The 1950s also saw a renewal of Copland's interest in works more challenging to the listener. Many of these were chamber music: the Quartet for Piano and Strings of 1950, commissioned by the Coolidge Foundation in the Library of Congress; the Piano Fantasy of 1957; and the autumnal Nonet for strings of 1960, perhaps his most personal piece, dedicated "To Nadia Boulanger after forty years of friendship." In the Quartet and the Piano Fantasy (but not in the Nonet) Copland used a modified version of the serial technique then increasingly favored by American composers, and in the 1960s he produced two orchestral works, Connotations (1962) and Inscape (1967), which employed classical serial technique. (The score to the 1961 work Something Wild, which has much of the sizzle of Connotations and Inscape, is resolutely non-serial.) In 1968 Copland made sketches for a String Quartet using serial technique; it remained unfinished. It was his final attempt at adapting serialism to his own music.

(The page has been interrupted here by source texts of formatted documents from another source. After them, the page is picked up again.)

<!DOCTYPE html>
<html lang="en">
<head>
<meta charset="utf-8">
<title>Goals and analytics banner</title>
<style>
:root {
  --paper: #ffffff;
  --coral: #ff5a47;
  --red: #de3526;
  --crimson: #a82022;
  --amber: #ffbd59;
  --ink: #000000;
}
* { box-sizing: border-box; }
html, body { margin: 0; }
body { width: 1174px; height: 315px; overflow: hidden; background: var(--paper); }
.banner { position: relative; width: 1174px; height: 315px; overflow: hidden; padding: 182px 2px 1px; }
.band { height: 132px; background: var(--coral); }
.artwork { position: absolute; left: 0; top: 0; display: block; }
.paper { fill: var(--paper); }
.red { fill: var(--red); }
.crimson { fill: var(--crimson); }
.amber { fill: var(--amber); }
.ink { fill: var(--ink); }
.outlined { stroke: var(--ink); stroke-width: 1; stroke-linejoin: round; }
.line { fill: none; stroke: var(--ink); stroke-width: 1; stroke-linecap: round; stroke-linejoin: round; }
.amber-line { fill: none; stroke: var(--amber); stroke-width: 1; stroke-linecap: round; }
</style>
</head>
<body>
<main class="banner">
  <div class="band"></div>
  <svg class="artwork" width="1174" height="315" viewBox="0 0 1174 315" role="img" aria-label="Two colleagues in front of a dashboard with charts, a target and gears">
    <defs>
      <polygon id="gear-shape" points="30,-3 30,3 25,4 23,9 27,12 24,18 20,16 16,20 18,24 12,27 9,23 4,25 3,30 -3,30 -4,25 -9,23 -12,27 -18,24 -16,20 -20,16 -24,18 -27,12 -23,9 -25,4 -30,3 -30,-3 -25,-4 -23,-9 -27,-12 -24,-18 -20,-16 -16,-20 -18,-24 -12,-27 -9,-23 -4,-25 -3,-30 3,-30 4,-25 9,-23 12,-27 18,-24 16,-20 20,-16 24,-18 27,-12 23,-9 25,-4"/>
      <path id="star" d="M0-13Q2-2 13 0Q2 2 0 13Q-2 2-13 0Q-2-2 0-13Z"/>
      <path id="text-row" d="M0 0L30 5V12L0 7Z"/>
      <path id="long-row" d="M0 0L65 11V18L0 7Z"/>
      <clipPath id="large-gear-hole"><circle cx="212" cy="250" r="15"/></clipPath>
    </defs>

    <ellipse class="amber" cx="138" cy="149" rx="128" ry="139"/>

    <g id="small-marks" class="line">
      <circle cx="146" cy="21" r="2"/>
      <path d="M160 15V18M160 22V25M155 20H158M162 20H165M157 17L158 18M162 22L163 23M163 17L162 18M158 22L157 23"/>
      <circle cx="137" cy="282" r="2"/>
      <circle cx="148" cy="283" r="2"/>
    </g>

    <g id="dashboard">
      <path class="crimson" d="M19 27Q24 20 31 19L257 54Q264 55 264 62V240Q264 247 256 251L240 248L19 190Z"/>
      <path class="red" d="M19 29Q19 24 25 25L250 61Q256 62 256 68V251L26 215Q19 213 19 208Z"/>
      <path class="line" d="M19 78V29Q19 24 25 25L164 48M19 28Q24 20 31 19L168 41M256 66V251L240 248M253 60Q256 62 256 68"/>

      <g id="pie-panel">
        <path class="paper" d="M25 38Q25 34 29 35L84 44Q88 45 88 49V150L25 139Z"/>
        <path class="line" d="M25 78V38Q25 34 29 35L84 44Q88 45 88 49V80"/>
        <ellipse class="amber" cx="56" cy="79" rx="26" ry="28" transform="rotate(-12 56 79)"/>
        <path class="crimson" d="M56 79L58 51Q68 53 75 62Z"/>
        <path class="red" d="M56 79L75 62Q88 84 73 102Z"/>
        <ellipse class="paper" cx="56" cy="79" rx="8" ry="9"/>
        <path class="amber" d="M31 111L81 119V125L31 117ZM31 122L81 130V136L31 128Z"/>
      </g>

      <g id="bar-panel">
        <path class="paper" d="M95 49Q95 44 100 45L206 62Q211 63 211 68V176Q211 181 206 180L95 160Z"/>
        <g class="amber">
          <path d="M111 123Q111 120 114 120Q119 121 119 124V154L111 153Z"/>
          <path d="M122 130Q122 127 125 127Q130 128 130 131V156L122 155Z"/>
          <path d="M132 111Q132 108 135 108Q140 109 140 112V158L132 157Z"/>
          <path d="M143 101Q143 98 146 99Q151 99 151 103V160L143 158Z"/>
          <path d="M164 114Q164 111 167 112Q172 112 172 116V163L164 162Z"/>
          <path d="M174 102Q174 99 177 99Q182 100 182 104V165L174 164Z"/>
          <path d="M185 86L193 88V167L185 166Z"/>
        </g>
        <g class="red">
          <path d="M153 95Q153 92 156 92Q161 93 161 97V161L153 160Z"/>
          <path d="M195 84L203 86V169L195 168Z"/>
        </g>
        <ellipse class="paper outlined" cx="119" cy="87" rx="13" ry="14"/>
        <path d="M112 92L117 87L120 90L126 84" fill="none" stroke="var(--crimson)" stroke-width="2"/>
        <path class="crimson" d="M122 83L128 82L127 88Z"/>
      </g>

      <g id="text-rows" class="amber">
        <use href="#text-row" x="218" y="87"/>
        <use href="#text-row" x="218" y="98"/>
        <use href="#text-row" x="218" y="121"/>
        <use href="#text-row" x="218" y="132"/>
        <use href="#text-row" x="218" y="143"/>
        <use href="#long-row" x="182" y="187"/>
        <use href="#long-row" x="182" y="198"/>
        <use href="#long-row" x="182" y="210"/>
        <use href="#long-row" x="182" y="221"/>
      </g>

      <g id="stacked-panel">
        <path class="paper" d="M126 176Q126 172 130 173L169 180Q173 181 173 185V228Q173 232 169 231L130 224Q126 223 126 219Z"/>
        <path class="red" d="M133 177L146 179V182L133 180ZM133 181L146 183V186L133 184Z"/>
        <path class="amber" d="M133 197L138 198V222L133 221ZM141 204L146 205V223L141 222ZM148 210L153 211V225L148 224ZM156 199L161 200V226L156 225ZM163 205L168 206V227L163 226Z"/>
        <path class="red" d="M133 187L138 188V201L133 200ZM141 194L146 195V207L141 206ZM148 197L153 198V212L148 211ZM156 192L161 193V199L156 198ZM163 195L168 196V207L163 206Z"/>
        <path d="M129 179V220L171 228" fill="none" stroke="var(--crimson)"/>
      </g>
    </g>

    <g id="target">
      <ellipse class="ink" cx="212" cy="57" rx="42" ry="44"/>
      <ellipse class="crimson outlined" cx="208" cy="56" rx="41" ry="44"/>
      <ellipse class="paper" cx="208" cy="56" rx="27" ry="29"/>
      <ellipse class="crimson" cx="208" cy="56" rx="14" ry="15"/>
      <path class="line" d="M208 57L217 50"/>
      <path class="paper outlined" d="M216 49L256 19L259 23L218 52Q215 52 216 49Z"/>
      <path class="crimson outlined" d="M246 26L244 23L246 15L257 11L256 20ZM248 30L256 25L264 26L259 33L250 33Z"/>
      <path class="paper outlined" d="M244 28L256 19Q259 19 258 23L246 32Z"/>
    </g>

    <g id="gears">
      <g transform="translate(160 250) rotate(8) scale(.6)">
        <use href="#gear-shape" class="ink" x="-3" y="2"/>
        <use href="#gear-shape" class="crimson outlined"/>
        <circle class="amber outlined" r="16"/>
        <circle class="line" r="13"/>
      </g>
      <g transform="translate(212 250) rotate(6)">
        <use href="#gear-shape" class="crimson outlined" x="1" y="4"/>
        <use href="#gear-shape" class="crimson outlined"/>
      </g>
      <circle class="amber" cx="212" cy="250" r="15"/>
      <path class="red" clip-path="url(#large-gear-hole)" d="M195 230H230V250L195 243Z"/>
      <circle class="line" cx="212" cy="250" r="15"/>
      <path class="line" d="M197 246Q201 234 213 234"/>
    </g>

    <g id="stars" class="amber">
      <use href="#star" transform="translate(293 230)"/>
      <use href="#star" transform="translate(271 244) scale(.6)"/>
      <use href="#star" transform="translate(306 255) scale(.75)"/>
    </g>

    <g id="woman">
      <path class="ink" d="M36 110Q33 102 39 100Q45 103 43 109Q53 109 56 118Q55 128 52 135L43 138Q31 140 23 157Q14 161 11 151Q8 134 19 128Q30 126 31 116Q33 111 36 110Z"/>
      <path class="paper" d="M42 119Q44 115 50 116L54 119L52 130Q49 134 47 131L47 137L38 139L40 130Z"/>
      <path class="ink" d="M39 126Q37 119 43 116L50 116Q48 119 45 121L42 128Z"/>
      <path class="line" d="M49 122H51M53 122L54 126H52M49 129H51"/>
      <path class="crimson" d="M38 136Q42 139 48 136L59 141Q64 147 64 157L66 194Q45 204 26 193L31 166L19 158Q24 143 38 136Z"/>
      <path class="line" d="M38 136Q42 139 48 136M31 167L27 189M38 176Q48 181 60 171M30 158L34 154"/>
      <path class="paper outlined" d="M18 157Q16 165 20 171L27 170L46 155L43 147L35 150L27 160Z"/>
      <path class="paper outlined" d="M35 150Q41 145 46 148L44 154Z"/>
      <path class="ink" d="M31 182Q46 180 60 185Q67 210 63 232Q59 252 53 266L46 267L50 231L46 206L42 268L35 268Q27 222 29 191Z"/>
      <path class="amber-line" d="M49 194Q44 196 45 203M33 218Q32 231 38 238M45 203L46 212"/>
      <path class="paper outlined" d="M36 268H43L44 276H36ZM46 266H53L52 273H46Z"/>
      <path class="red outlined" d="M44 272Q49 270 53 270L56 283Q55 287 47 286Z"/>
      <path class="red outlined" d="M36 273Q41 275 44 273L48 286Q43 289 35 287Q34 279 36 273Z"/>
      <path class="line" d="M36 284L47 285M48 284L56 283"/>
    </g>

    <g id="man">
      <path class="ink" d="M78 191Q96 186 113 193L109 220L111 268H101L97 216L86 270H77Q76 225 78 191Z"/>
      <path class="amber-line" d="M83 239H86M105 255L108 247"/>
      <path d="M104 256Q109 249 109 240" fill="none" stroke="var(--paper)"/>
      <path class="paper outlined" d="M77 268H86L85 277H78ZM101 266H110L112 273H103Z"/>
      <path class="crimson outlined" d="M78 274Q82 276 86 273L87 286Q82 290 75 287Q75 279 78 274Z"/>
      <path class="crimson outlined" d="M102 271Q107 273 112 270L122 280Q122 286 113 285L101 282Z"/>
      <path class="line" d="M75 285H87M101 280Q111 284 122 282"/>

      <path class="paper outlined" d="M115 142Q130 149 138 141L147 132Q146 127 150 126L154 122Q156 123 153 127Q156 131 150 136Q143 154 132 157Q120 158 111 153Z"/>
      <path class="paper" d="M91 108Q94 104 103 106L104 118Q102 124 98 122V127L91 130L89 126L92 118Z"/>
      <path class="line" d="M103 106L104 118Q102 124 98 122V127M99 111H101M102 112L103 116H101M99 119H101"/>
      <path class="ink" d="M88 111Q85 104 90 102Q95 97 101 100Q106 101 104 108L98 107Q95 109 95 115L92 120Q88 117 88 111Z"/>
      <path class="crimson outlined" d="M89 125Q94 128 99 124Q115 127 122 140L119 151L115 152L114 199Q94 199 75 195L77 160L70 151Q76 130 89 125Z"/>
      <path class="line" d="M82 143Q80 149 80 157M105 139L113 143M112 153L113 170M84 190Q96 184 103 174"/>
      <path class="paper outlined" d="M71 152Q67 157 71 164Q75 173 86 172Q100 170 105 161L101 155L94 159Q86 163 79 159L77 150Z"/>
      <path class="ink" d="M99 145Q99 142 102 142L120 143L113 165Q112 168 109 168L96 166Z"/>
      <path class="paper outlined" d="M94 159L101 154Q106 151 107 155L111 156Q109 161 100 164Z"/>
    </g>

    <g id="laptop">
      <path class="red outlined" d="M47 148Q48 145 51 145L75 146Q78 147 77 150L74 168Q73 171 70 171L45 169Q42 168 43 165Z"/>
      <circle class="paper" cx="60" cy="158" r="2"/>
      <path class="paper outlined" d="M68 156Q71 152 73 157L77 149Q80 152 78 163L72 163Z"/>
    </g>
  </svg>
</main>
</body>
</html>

In parallel with these challenging works, Copland produced a series of pieces in a style similar to the simplified musical language he had developed in the 1940s, including the Canticle of Freedom (1955) and Emblems (1964) for band. He also produced two sets of song arrangements entitled Old American Songs (1950), (second set) (1952). They explore the varieties of American song in the nineteenth century, including minstrel songs, hymns, and songs for children. One arrangement, of the Shaker song "Simple Gifts" (which Copland had first used in Appalachian Spring), has become an American anthem.